In the connectedCallback() method we can set the textContent of our element within a timer function like setInterval(), but we can have complete access to the DOM tree, such as querySelector and other methods to get access to the DOM. Because of the use of a Timer, we need to write the logic to release it inside the disconnectedCallback(), another life-cycle method of the Custom Element API, called when the element is detached from the DOM tree.

Finally, we need to register our component to the DOM with the define(). We need to make sure we define the name of our custom element with at least one dash in the name, in order to prevent collision with native elements that have no dashes in the name. Here is an example:
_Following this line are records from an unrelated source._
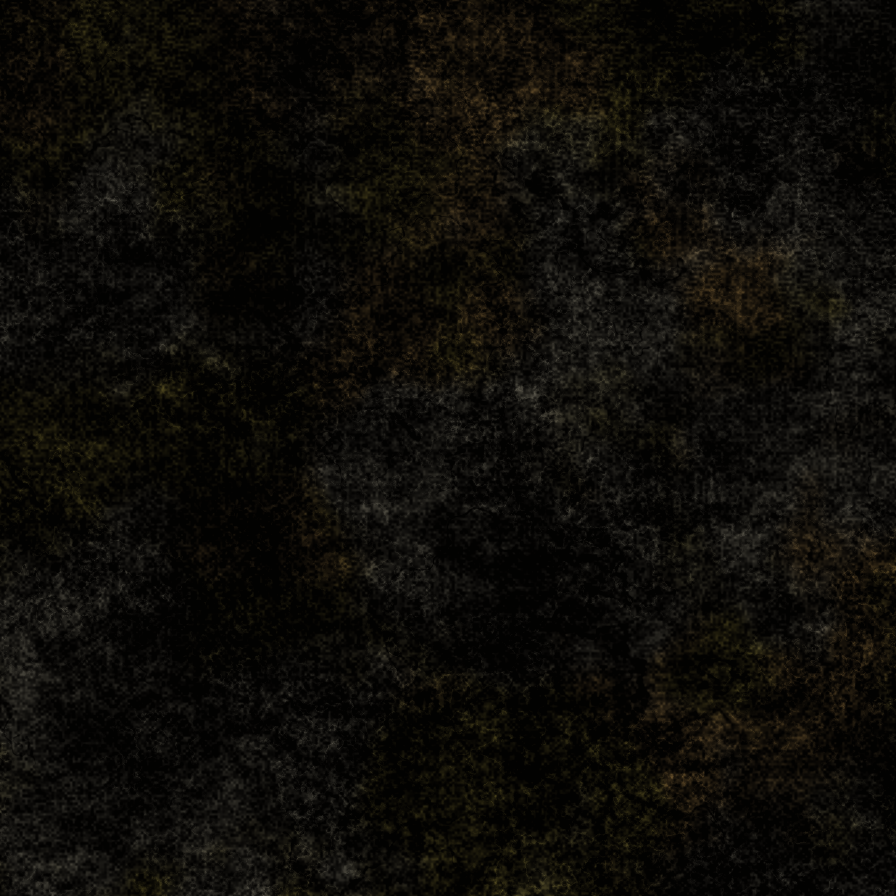
Reproduce this texture procedurally as a Shadertoy shader.

```glsl
// Dark grimy stone: grey and olive stains, fine grain, pale veins and black cracks.

const vec3 GREY_TINT  = vec3(1.04, 1.01, 0.88);
const vec3 OLIVE_TINT = vec3(1.10, 1.00, 0.42);
const vec3 BROWN_TINT = vec3(1.22, 0.95, 0.52);
const vec3 SOOT       = vec3(0.009, 0.006, 0.003);

float hash(vec2 p) {
    return fract(sin(dot(p, vec2(127.1, 311.7))) * 43758.5453);
}

// Smooth value noise, 0 to 1.
float noise(vec2 p) {
    vec2 cell = floor(p);
    vec2 f = fract(p);
    f = f * f * (3.0 - 2.0 * f);
    float low  = mix(hash(cell), hash(cell + vec2(1.0, 0.0)), f.x);
    float high = mix(hash(cell + vec2(0.0, 1.0)), hash(cell + vec2(1.0, 1.0)), f.x);
    return mix(low, high, f.y);
}

// Four octaves, normalised to 0..1; each octave is rotated to hide the grid.
float fbm(vec2 p) {
    float sum = 0.0;
    float weight = 0.5333;
    for (int i = 0; i < 4; i++) {
        sum += weight * noise(p);
        p = mat2(1.6, 1.2, -1.2, 1.6) * p + 17.3;
        weight *= 0.5;
    }
    return sum;
}

// Thin winding lines along the middle contour of a warped noise.
float lines(vec2 p, float warp, float width) {
    vec2 bend = vec2(fbm(p * 2.3 + 31.7), fbm(p * 2.3 + 74.1)) - 0.5;
    float ridge = abs(2.0 * noise(p + warp * bend) - 1.0);
    return 1.0 - smoothstep(0.0, width, ridge);
}

// Lines kept only where a broad mask lets them through.
float brokenLines(vec2 p, float warp, float width, float maskScale) {
    float mask = smoothstep(0.40, 0.62, noise(p * maskScale + 9.4));
    return mask * lines(p, warp, width);
}

// Relative brightness, roughly normal around zero.
float surfaceTone(vec2 uv, float stain) {
    float mottle = fbm(uv * vec2(30.0, 46.0) + 5.2) - 0.5;
    float grain  = noise(uv * 340.0) - 0.5;
    float speck  = noise(uv * 170.0 + 41.0) - 0.5;

    // Flattened ripples, confined to scattered areas.
    float rippleMask = smoothstep(0.5, 0.7, fbm(uv * 5.0 + 63.0));
    float ripple = rippleMask * (noise(uv * vec2(38.0, 90.0) + 12.0) - 0.5);

    float veins = brokenLines(uv * 62.0, 1.6, 0.24, 0.16)
                + 0.7 * brokenLines(uv * 95.0 + 23.0, 1.4, 0.30, 0.11);
    float cracks = brokenLines(uv * 6.5 + 3.0, 1.5, 0.055, 0.9)
                 + 0.7 * brokenLines(uv * 17.0 + 50.0, 1.4, 0.10, 0.4);

    return 3.3 * (stain - 0.5) + 2.4 * mottle + 2.7 * grain + 1.3 * speck
         + 1.8 * ripple + 1.1 * (veins - 0.12) - 1.5 * cracks;
}

// Skewed response: mostly near black with a thin bright tail.
float toneToLight(float tone) {
    float t = max(tone, -1.25);
    return max(0.035 + 0.042 * t + 0.009 * t * t, 0.0);
}

// Stained areas shift from grey through olive to brown.
vec3 stainTint(vec2 uv, float stain) {
    float age  = fbm(uv * 6.0 + 88.0) - 0.35 * (stain - 0.5);
    float rust = fbm(uv * 7.5 + 140.0);
    vec3 warm = mix(OLIVE_TINT, BROWN_TINT, smoothstep(0.46, 0.64, rust));
    return mix(GREY_TINT, warm, smoothstep(0.40, 0.60, age));
}

void mainImage(out vec4 fragColor, in vec2 fragCoord) {
    vec2 uv = fragCoord / iResolution.y;
    float stain = fbm(uv * 7.0 + 2.0);
    float light = toneToLight(surfaceTone(uv, stain));
    fragColor = vec4(SOOT + light * stainTint(uv, stain), 1.0);
}
```
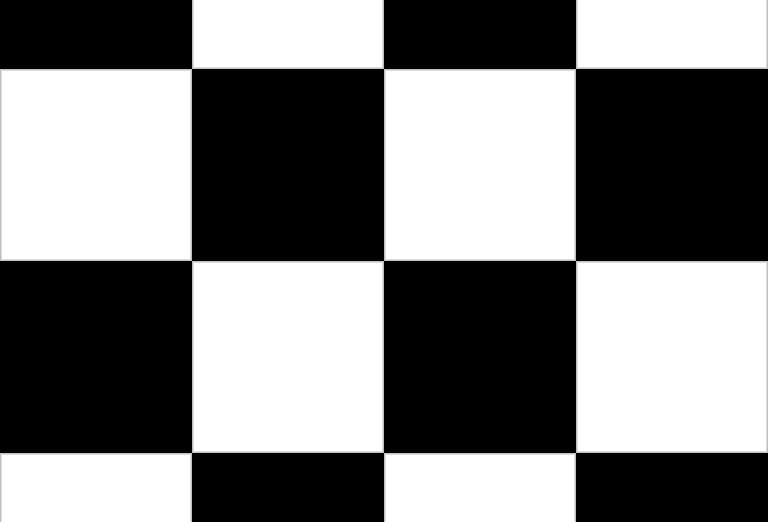
A Shadertoy shader for this pattern:

```glsl
// Black and white checkerboard, four squares across, centred on a corner.
// A signed distance to the nearest square edge (positive in white) gives
// smooth edges and a hairline of grey just inside each white square.

#define COLUMNS 4.0          // squares across the canvas
#define HAIRLINE 0.0078      // grey line width, in squares
#define BLACK vec3(0.0)
#define WHITE vec3(1.0)
#define GREY vec3(0.75)

// Distance to the nearest grid line, negative inside black squares
float checkerDistance(vec2 p) {
    vec2 toLine = 0.5 - abs(fract(p) - 0.5);
    vec2 cell = floor(p);
    float side = 1.0 - 2.0 * mod(cell.x + cell.y, 2.0);
    return side * min(toLine.x, toLine.y);
}

// Smooth step one pixel wide
float coverage(float d, float pixel) {
    return clamp(d / pixel + 0.5, 0.0, 1.0);
}

void mainImage(out vec4 fragColor, in vec2 fragCoord) {
    // Units of one square, origin at the canvas centre
    float pixel = COLUMNS / iResolution.x;
    vec2 p = (fragCoord - 0.5 * iResolution.xy) * pixel;
    float d = checkerDistance(p);

    // Black square, grey hairline, white square
    vec3 color = mix(BLACK, GREY, coverage(d, pixel));
    color = mix(color, WHITE, coverage(d - HAIRLINE, pixel));
    fragColor = vec4(color, 1.0);
}
```
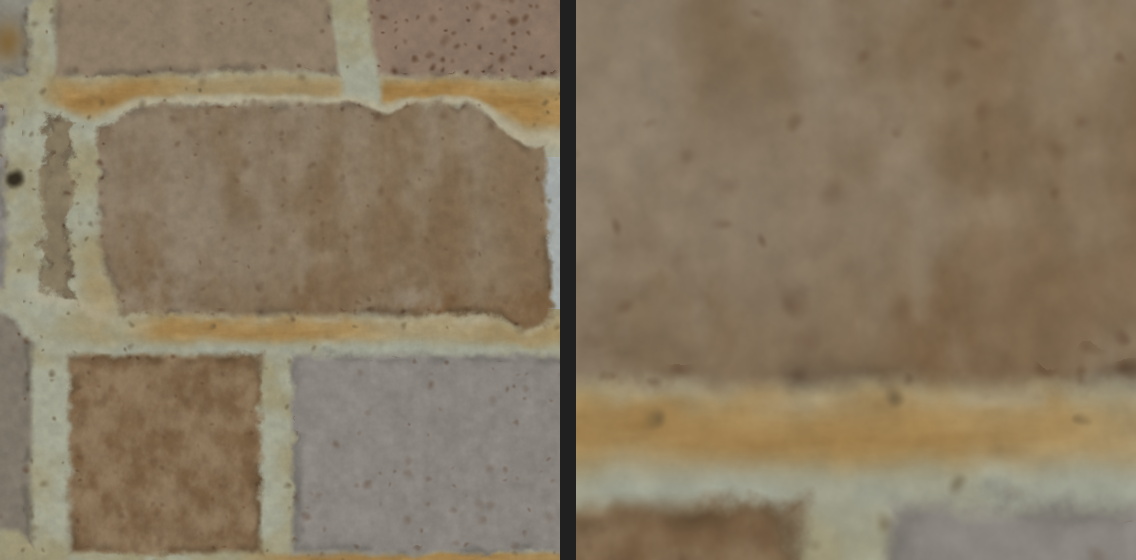
Left: the whole. Right: its middle third, enlarged.
A three.js fragment shader for this texture:

```glsl
varying vec2 vUv;

float hash(vec2 p) {
  return fract(sin(dot(p, vec2(127.1, 311.7))) * 43758.5453);
}

float noise(vec2 p) {
  vec2 i = floor(p), f = fract(p);
  f = f * f * (3.0 - 2.0 * f);
  return mix(mix(hash(i), hash(i + vec2(1, 0)), f.x),
             mix(hash(i + vec2(0, 1)), hash(i + vec2(1, 1)), f.x), f.y);
}

float fbm(vec2 p) {
  float sum = 0.0, amp = 0.5;
  for (int i = 0; i < 4; i++) {
    sum += amp * noise(p);
    p = mat2(0.8, 0.6, -0.6, 0.8) * p * 2.03 + 7.1;
    amp *= 0.5;
  }
  return sum / 0.9375;
}

float bump(float x, float centre, float width) {
  float t = (x - centre) / width;
  return exp(-t * t);
}

// Soft pits scattered on a jittered grid
float pits(vec2 p, float scale, float density) {
  vec2 g = p * scale + 0.3 * vec2(noise(p * 80.0), noise(p * 80.0 + 40.0));
  vec2 cell = floor(g);
  float mask = 0.0;
  for (int j = -1; j <= 1; j++)
    for (int i = -1; i <= 1; i++) {
      vec2 c = cell + vec2(i, j);
      vec2 centre = c + 0.2 + 0.6 * vec2(hash(c), hash(c + 31.7));
      float size = hash(c + 5.3);
      float spot = 1.0 - smoothstep(0.0, 0.25 + 0.4 * size * size, length(g - centre));
      mask = max(mask, spot * step(hash(c + 73.1), density) * (0.4 + 0.6 * hash(c + 11.9)));
    }
  return mask;
}

void main() {
  vec2 uv = vUv;
  vec2 p = uv + 0.012 * (vec2(fbm(uv * 24.0), fbm(uv * 24.0 + 50.0)) - 0.5);
  float x = p.x, y = p.y;

  // Wavy limits of the bed joints
  float lowA = 0.815 - 0.046 * bump(x, 0.16, 0.06) - 0.02 * bump(x, 0.69, 0.03)
             - 0.075 * smoothstep(0.83, 0.95, x);
  float topA = 0.863 + 0.008 * bump(x, 0.45, 0.2);
  float lowB = 0.366 + 0.075 * smoothstep(0.09, 0.0, x);
  float topB = 0.438 + 0.05 * smoothstep(0.2, 0.08, x) - 0.028 * bump(x, 0.94, 0.035);
  float topC = 0.012 + 0.04 * smoothstep(0.08, 0.03, x);
  float isTop = step((lowA + topA) * 0.5, y);
  float isLow = step(y, (lowB + topB) * 0.5);
  float isMid = (1.0 - isTop) * (1.0 - isLow);

  // Upright joints of each course
  vec3 joints = vec3(0.043, 0.153, 1.005), halfWidth = vec3(0.033, 0.024, 0.032);
  joints.y += 0.018 * smoothstep(0.58, 0.43, y);
  halfWidth.y += 0.022 * smoothstep(0.58, 0.43, y);
  joints.z += 0.012 * smoothstep(0.7, 0.52, y);
  if (isTop > 0.5) {
    joints = vec3(0.077, 0.623 + 0.14 * (1.0 - y), 2.0);
    halfWidth = vec3(0.023, 0.036, 0.03);
  }
  if (isLow > 0.5) {
    joints = vec3(0.09, 0.494, 2.0);
    halfWidth = vec3(0.034, 0.028, 0.03);
  }
  vec3 gap = abs(x - joints) - halfWidth;
  float jointGap = min(gap.x, min(gap.y, gap.z));
  float bedGap = min(lowA - y, y - topB);
  bedGap = mix(bedGap, y - topA, isTop);
  bedGap = mix(bedGap, min(lowB - y, y - topC), isLow);

  // Ragged edges, crisp in some stretches and smeared in others
  float sliver = step(0.04, x) * step(x, 0.15) * isMid;
  float crumble = smoothstep(0.3, 0.75, noise(uv * 16.0 + 3.0));
  float edge = min(jointGap, bedGap);
  edge += (0.007 + 0.013 * crumble + 0.025 * sliver) * (fbm(uv * 55.0) - 0.5);
  float soft = mix(0.005, 0.013, noise(uv * 10.0 + 20.0));
  float brickMask = smoothstep(-soft, soft, edge);

  // Brick colours by course and position
  float afterFirst = step(joints.x, x), afterSecond = step(joints.y, x);
  float cloud = fbm(uv * 9.0), streak = fbm(uv * vec2(15.0, 3.5) + 4.0);
  float grain = fbm(uv * 75.0);
  float mottle = fbm(uv * vec2(36.0, 28.0) + 9.0);
  vec3 grey = vec3(0.535, 0.515, 0.49), sand = vec3(0.54, 0.48, 0.40);
  vec3 brick = mix(vec3(0.51, 0.46, 0.37), vec3(0.49, 0.405, 0.305), afterSecond);
  float weather = smoothstep(0.3, 0.66, streak * 0.5 + cloud * 0.3 + mottle * 0.2);
  weather = max(weather, 0.9 * bump(x, 0.43, 0.1) * bump(y, 0.54, 0.09));
  weather *= 1.0 - 0.75 * bump(x, 0.93, 0.07);
  brick = mix(brick, vec3(0.54, 0.485, 0.41), weather * afterSecond);
  float scorch = smoothstep(0.5, 0.43, y + 0.13 * (mottle - 0.5)) * smoothstep(0.35, 0.6, cloud + 0.1);
  brick = mix(brick, vec3(0.45, 0.34, 0.22), 0.55 * afterSecond * scorch);
  brick = mix(grey, brick, afterFirst);
  vec3 topBrick = mix(sand, vec3(0.535, 0.455, 0.39), afterSecond);
  topBrick = mix(vec3(0.53, 0.52, 0.48), topBrick, afterFirst);
  vec3 lowBrick = mix(vec3(0.46, 0.365, 0.26), vec3(0.53, 0.45, 0.35), smoothstep(0.2, 0.8, mottle));
  lowBrick = mix(lowBrick, grey, afterSecond);
  lowBrick = mix(vec3(0.49, 0.46, 0.41), lowBrick, afterFirst);
  brick = mix(mix(brick, topBrick, isTop), lowBrick, isLow);
  brick *= 1.0 + 0.05 * (cloud - 0.5) + 0.1 * (mottle - 0.5) + 0.13 * (grain - 0.5);

  // Faint pits, strong on the reddish brick and along brick edges
  float redBrick = isTop * afterSecond;
  float rim = 1.0 - smoothstep(0.003, 0.022, edge);
  float pitMask = pits(uv, 46.0, 0.16 + 0.36 * redBrick + 0.25 * rim);
  brick = mix(brick, vec3(0.33, 0.23, 0.16), pitMask * (0.36 + 0.4 * redBrick + 0.35 * rim));
  brick *= 1.0 - 0.16 * rim * smoothstep(0.4, 0.75, noise(uv * 32.0));

  // Pale mortar with ochre stain in the beds
  vec3 pale = mix(vec3(0.60, 0.57, 0.45), vec3(0.63, 0.635, 0.56), smoothstep(0.25, 0.65, fbm(uv * 13.0)));
  pale = mix(pale, vec3(0.64, 0.66, 0.65), smoothstep(0.95, 0.98, x) * step(0.45, y) * step(y, 0.72));
  float heightA = (y - lowA) / (topA - lowA), heightB = (y - lowB) / (topB - lowB);
  float stainA = smoothstep(0.08, 0.4, heightA) * smoothstep(1.2, 0.6, heightA);
  stainA *= smoothstep(0.06, 0.13, x) * smoothstep(0.025, 0.045, abs(x - 0.645));
  stainA *= 1.0 - 0.4 * smoothstep(0.22, 0.34, x) * smoothstep(0.66, 0.6, x);
  float stainB = smoothstep(0.1, 0.55, heightB) * smoothstep(1.25, 0.7, heightB + 0.3 * (mottle - 0.5));
  stainB *= smoothstep(0.18, 0.32, x) * (1.0 - 0.5 * smoothstep(0.6, 0.72, x));
  float stainC = smoothstep(0.02, 0.005, y) * smoothstep(0.4, 0.55, x);
  float stain = max(max(stainA, stainB), stainC);
  stain = max(stain, 0.4 * bump(x, 0.18, 0.04) * bump(y, 0.47, 0.08));
  vec3 ochre = mix(vec3(0.55, 0.40, 0.20), vec3(0.69, 0.56, 0.35), fbm(uv * vec2(16.0, 55.0)));
  vec3 mortar = mix(pale, ochre, stain * (0.75 + 0.25 * cloud));
  float lip = bump(heightA, 0.1, 0.16) * smoothstep(0.16, 0.25, x);
  lip = max(lip, 0.7 * bump(heightB, 0.9, 0.15) * smoothstep(0.4, 0.75, noise(uv * 22.0)));
  mortar = mix(mortar, vec3(0.69, 0.65, 0.55), 0.8 * lip);
  mortar = mix(mortar, vec3(0.62, 0.63, 0.57), 0.65 * bump(heightB, 0.1, 0.2));
  mortar *= 1.0 + 0.14 * (grain - 0.5);
  mortar = mix(mortar, vec3(0.36, 0.31, 0.22), 0.6 * pits(uv + 0.37, 50.0, 0.09 + 0.15 * sliver));

  vec3 colour = mix(mortar, brick, brickMask);
  // Rusty corner patch and one deep hole
  float rust = bump(x, 0.015, 0.03) * bump(y, 0.925, 0.035);
  colour = mix(colour, vec3(0.48, 0.36, 0.18), 0.8 * rust);
  colour = mix(colour, vec3(0.2, 0.18, 0.13), smoothstep(0.022, 0.006, length(p - vec2(0.027, 0.68))));
  gl_FragColor = vec4(colour, 1.0);
}
```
Jiayi continues his talk showing us an implementation of a custom element with React. You can find the code on Codepen.

Life-cycle Methods

We already covered a couple of life-cycle methods in the previous example.

Beside connectedCallback() and disconnectedCallback() there are other life-cycle hooks we can use.

  • connectedCallback: is called when our element is added to the document DOM.
  • disconnectedCallback: is executed when our element is removed from the DOM. You can add some logic to remove listeners or do something else such as disconnecting from Web Sockets.
  • adoptedCallback: is called when you move the element to a new document.
  • attributeChangedCallback: this is useful whenever attributes of our element have changed.

HyperHTML and HyperHTMLElement

HyperHTML is a very small library (4kB) made by Andrea Giammarchi. To get started, all you will need to know is HTML and, of course, a good knowledge of JavaScript.

HyperHTML is a DOM & ECMAScript standard compliant, zero-dependency, fully cross-platform library suitable for declarative and reactive Web Applications.

The core features are built on top of Template Literals, they allow us to embed an expression in a string and we can use multi-line strings and interpolation. They were called “template strings” in previous edition of ES6 specifications.

You can try this snippet of code inside Stackblitz, but remember to import the hyperHTML dependencies:

The bind function declares the layout inside an existing DOM element. It renders the template inside a DOM element. It returns a function that helps us to mounts the nodes inside the binded element the first time, whereas successive changes in the interpolated values will update only the modified nodes.

HyperHTMLElement is based on top of hyperHTML and it’s part of its ecosystem. It helps to define our Custom Elements by leveraging hyperHTML as a template engine instead of imperative vanilla JS.

Template literals are enclosed by the back-tick (` `) character instead of double or single quotes; they can contain placeholders. The dollar sign and curly braces (${expression}) indicate the presence of a placeholder. You can find a quick example below:

contain a list of static chunks between interpolations: [‘1’,’ 3’]. The second argument is a rest operators argument that will contain the dynamic interpolated values: [‘2’,’4’].

HyperHTML uses the Levenshtein distance algorithm to update the internal list of items or nodes. Thanks to this, we have an efficient “updating DOM” algorithm because it needs the smallest amount of DOM operations to update to the latest template.

Finally, ViperHTML is another library from Andrea Giammarchi where we can write Web Components for “Server Side Rendering”.

In conclusion, there are many interests around Web Component. Companies such as Google, Tencent and GitHub are going to use the new Web API standard for some of our projects. Of course, Web Component will not replace our mode to write an application and you can happily continue to use Angular or other frameworks.

Standards are the best way, if not the only one, to move the Web forward (by Andrea Giammarchi). Happy hacking!